Without the pictures, restate all of the data below word for word.
* * *
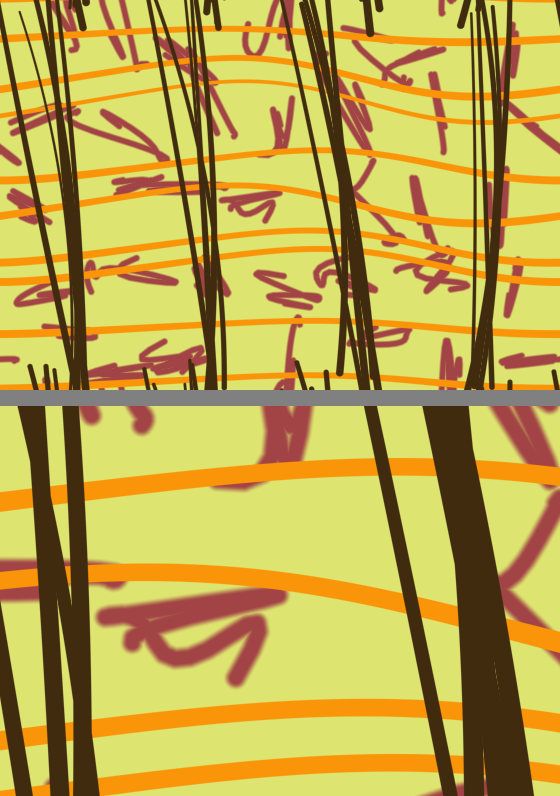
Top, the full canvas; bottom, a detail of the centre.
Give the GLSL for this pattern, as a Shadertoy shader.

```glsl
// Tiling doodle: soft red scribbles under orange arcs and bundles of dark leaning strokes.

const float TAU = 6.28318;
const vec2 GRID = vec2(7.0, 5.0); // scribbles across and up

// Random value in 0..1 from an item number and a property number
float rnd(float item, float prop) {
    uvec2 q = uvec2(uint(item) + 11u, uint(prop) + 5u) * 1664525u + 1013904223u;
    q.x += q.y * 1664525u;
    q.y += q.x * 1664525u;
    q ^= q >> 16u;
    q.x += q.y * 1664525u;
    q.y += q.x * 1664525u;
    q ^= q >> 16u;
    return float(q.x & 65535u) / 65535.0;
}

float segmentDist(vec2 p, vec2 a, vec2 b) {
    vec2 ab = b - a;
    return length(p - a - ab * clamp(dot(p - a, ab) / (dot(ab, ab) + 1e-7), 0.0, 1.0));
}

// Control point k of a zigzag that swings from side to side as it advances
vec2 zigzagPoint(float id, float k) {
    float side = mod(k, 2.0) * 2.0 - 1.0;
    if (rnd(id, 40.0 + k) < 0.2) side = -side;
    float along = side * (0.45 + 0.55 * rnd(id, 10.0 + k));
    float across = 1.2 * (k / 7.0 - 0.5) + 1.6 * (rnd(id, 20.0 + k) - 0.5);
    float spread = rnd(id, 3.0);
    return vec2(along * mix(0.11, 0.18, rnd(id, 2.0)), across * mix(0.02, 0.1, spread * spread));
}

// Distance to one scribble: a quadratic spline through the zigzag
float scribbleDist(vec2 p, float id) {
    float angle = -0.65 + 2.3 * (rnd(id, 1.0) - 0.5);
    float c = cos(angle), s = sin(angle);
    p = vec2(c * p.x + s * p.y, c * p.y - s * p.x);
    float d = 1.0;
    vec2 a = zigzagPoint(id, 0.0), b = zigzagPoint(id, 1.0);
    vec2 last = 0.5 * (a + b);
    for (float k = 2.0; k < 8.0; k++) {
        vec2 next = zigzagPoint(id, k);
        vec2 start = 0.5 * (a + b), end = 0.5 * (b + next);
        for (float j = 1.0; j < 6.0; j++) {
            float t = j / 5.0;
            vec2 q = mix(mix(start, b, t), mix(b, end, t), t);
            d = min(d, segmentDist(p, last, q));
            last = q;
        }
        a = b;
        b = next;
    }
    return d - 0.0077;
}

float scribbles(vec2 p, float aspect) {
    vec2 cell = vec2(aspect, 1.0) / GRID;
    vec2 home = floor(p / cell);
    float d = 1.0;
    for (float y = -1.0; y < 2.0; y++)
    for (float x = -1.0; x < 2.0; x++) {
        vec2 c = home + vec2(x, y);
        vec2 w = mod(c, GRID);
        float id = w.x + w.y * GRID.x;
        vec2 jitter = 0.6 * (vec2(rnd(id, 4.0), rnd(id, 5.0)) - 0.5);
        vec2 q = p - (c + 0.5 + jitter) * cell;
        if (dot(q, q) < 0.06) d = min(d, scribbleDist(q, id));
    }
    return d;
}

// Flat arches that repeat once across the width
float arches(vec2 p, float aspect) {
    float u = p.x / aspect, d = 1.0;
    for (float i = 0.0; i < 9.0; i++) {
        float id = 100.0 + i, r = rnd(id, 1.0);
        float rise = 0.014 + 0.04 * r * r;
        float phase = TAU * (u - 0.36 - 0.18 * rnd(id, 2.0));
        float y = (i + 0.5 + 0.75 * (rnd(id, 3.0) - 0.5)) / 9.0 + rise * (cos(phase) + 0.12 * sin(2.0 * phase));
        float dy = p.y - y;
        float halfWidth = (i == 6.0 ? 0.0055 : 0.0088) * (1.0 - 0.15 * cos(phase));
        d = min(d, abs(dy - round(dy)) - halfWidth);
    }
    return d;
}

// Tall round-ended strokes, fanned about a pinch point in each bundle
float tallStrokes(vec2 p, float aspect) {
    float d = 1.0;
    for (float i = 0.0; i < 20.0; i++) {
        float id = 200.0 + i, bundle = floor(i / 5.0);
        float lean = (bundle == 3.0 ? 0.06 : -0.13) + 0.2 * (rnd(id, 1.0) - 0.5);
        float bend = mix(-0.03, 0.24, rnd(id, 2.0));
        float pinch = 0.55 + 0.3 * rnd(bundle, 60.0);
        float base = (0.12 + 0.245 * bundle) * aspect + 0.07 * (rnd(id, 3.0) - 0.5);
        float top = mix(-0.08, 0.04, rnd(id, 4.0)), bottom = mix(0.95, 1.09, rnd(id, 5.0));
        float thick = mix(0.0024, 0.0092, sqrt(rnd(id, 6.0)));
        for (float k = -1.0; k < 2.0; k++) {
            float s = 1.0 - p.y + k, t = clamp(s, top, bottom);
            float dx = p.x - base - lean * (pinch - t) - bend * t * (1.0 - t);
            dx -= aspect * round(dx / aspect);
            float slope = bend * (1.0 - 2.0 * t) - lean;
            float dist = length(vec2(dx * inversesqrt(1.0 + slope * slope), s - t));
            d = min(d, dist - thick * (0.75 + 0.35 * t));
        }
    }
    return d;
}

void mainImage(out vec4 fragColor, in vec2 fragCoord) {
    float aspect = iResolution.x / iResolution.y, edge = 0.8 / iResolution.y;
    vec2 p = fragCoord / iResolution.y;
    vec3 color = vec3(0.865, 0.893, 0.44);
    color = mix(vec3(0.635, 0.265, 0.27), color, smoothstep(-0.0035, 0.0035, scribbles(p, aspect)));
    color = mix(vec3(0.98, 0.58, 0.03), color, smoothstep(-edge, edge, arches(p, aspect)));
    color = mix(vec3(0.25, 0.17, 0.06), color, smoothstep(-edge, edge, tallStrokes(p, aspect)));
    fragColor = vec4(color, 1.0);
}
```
* * *
## [RESPONSE AREA]
Top, the full canvas; bottom, a detail of the centre.
Give the GLSL for this pattern, as a Shadertoy shader.

```glsl
// Tiling doodle: soft red scribbles under orange arcs and bundles of dark leaning strokes.

const float TAU = 6.28318;
const vec2 GRID = vec2(7.0, 5.0); // scribbles across and up

// Random value in 0..1 from an item number and a property number
float rnd(float item, float prop) {
    uvec2 q = uvec2(uint(item) + 11u, uint(prop) + 5u) * 1664525u + 1013904223u;
    q.x += q.y * 1664525u;
    q.y += q.x * 1664525u;
    q ^= q >> 16u;
    q.x += q.y * 1664525u;
    q.y += q.x * 1664525u;
    q ^= q >> 16u;
    return float(q.x & 65535u) / 65535.0;
}

float segmentDist(vec2 p, vec2 a, vec2 b) {
    vec2 ab = b - a;
    return length(p - a - ab * clamp(dot(p - a, ab) / (dot(ab, ab) + 1e-7), 0.0, 1.0));
}

// Control point k of a zigzag that swings from side to side as it advances
vec2 zigzagPoint(float id, float k) {
    float side = mod(k, 2.0) * 2.0 - 1.0;
    if (rnd(id, 40.0 + k) < 0.2) side = -side;
    float along = side * (0.45 + 0.55 * rnd(id, 10.0 + k));
    float across = 1.2 * (k / 7.0 - 0.5) + 1.6 * (rnd(id, 20.0 + k) - 0.5);
    float spread = rnd(id, 3.0);
    return vec2(along * mix(0.11, 0.18, rnd(id, 2.0)), across * mix(0.02, 0.1, spread * spread));
}

// Distance to one scribble: a quadratic spline through the zigzag
float scribbleDist(vec2 p, float id) {
    float angle = -0.65 + 2.3 * (rnd(id, 1.0) - 0.5);
    float c = cos(angle), s = sin(angle);
    p = vec2(c * p.x + s * p.y, c * p.y - s * p.x);
    float d = 1.0;
    vec2 a = zigzagPoint(id, 0.0), b = zigzagPoint(id, 1.0);
    vec2 last = 0.5 * (a + b);
    for (float k = 2.0; k < 8.0; k++) {
        vec2 next = zigzagPoint(id, k);
        vec2 start = 0.5 * (a + b), end = 0.5 * (b + next);
        for (float j = 1.0; j < 6.0; j++) {
            float t = j / 5.0;
            vec2 q = mix(mix(start, b, t), mix(b, end, t), t);
            d = min(d, segmentDist(p, last, q));
            last = q;
        }
        a = b;
        b = next;
    }
    return d - 0.0077;
}

float scribbles(vec2 p, float aspect) {
    vec2 cell = vec2(aspect, 1.0) / GRID;
    vec2 home = floor(p / cell);
    float d = 1.0;
    for (float y = -1.0; y < 2.0; y++)
    for (float x = -1.0; x < 2.0; x++) {
        vec2 c = home + vec2(x, y);
        vec2 w = mod(c, GRID);
        float id = w.x + w.y * GRID.x;
        vec2 jitter = 0.6 * (vec2(rnd(id, 4.0), rnd(id, 5.0)) - 0.5);
        vec2 q = p - (c + 0.5 + jitter) * cell;
        if (dot(q, q) < 0.06) d = min(d, scribbleDist(q, id));
    }
    return d;
}

// Flat arches that repeat once across the width
float arches(vec2 p, float aspect) {
    float u = p.x / aspect, d = 1.0;
    for (float i = 0.0; i < 9.0; i++) {
        float id = 100.0 + i, r = rnd(id, 1.0);
        float rise = 0.014 + 0.04 * r * r;
        float phase = TAU * (u - 0.36 - 0.18 * rnd(id, 2.0));
        float y = (i + 0.5 + 0.75 * (rnd(id, 3.0) - 0.5)) / 9.0 + rise * (cos(phase) + 0.12 * sin(2.0 * phase));
        float dy = p.y - y;
        float halfWidth = (i == 6.0 ? 0.0055 : 0.0088) * (1.0 - 0.15 * cos(phase));
        d = min(d, abs(dy - round(dy)) - halfWidth);
    }
    return d;
}

// Tall round-ended strokes, fanned about a pinch point in each bundle
float tallStrokes(vec2 p, float aspect) {
    float d = 1.0;
    for (float i = 0.0; i < 20.0; i++) {
        float id = 200.0 + i, bundle = floor(i / 5.0);
        float lean = (bundle == 3.0 ? 0.06 : -0.13) + 0.2 * (rnd(id, 1.0) - 0.5);
        float bend = mix(-0.03, 0.24, rnd(id, 2.0));
        float pinch = 0.55 + 0.3 * rnd(bundle, 60.0);
        float base = (0.12 + 0.245 * bundle) * aspect + 0.07 * (rnd(id, 3.0) - 0.5);
        float top = mix(-0.08, 0.04, rnd(id, 4.0)), bottom = mix(0.95, 1.09, rnd(id, 5.0));
        float thick = mix(0.0024, 0.0092, sqrt(rnd(id, 6.0)));
        for (float k = -1.0; k < 2.0; k++) {
            float s = 1.0 - p.y + k, t = clamp(s, top, bottom);
            float dx = p.x - base - lean * (pinch - t) - bend * t * (1.0 - t);
            dx -= aspect * round(dx / aspect);
            float slope = bend * (1.0 - 2.0 * t) - lean;
            float dist = length(vec2(dx * inversesqrt(1.0 + slope * slope), s - t));
            d = min(d, dist - thick * (0.75 + 0.35 * t));
        }
    }
    return d;
}

void mainImage(out vec4 fragColor, in vec2 fragCoord) {
    float aspect = iResolution.x / iResolution.y, edge = 0.8 / iResolution.y;
    vec2 p = fragCoord / iResolution.y;
    vec3 color = vec3(0.865, 0.893, 0.44);
    color = mix(vec3(0.635, 0.265, 0.27), color, smoothstep(-0.0035, 0.0035, scribbles(p, aspect)));
    color = mix(vec3(0.98, 0.58, 0.03), color, smoothstep(-edge, edge, arches(p, aspect)));
    color = mix(vec3(0.25, 0.17, 0.06), color, smoothstep(-edge, edge, tallStrokes(p, aspect)));
    fragColor = vec4(color, 1.0);
}
```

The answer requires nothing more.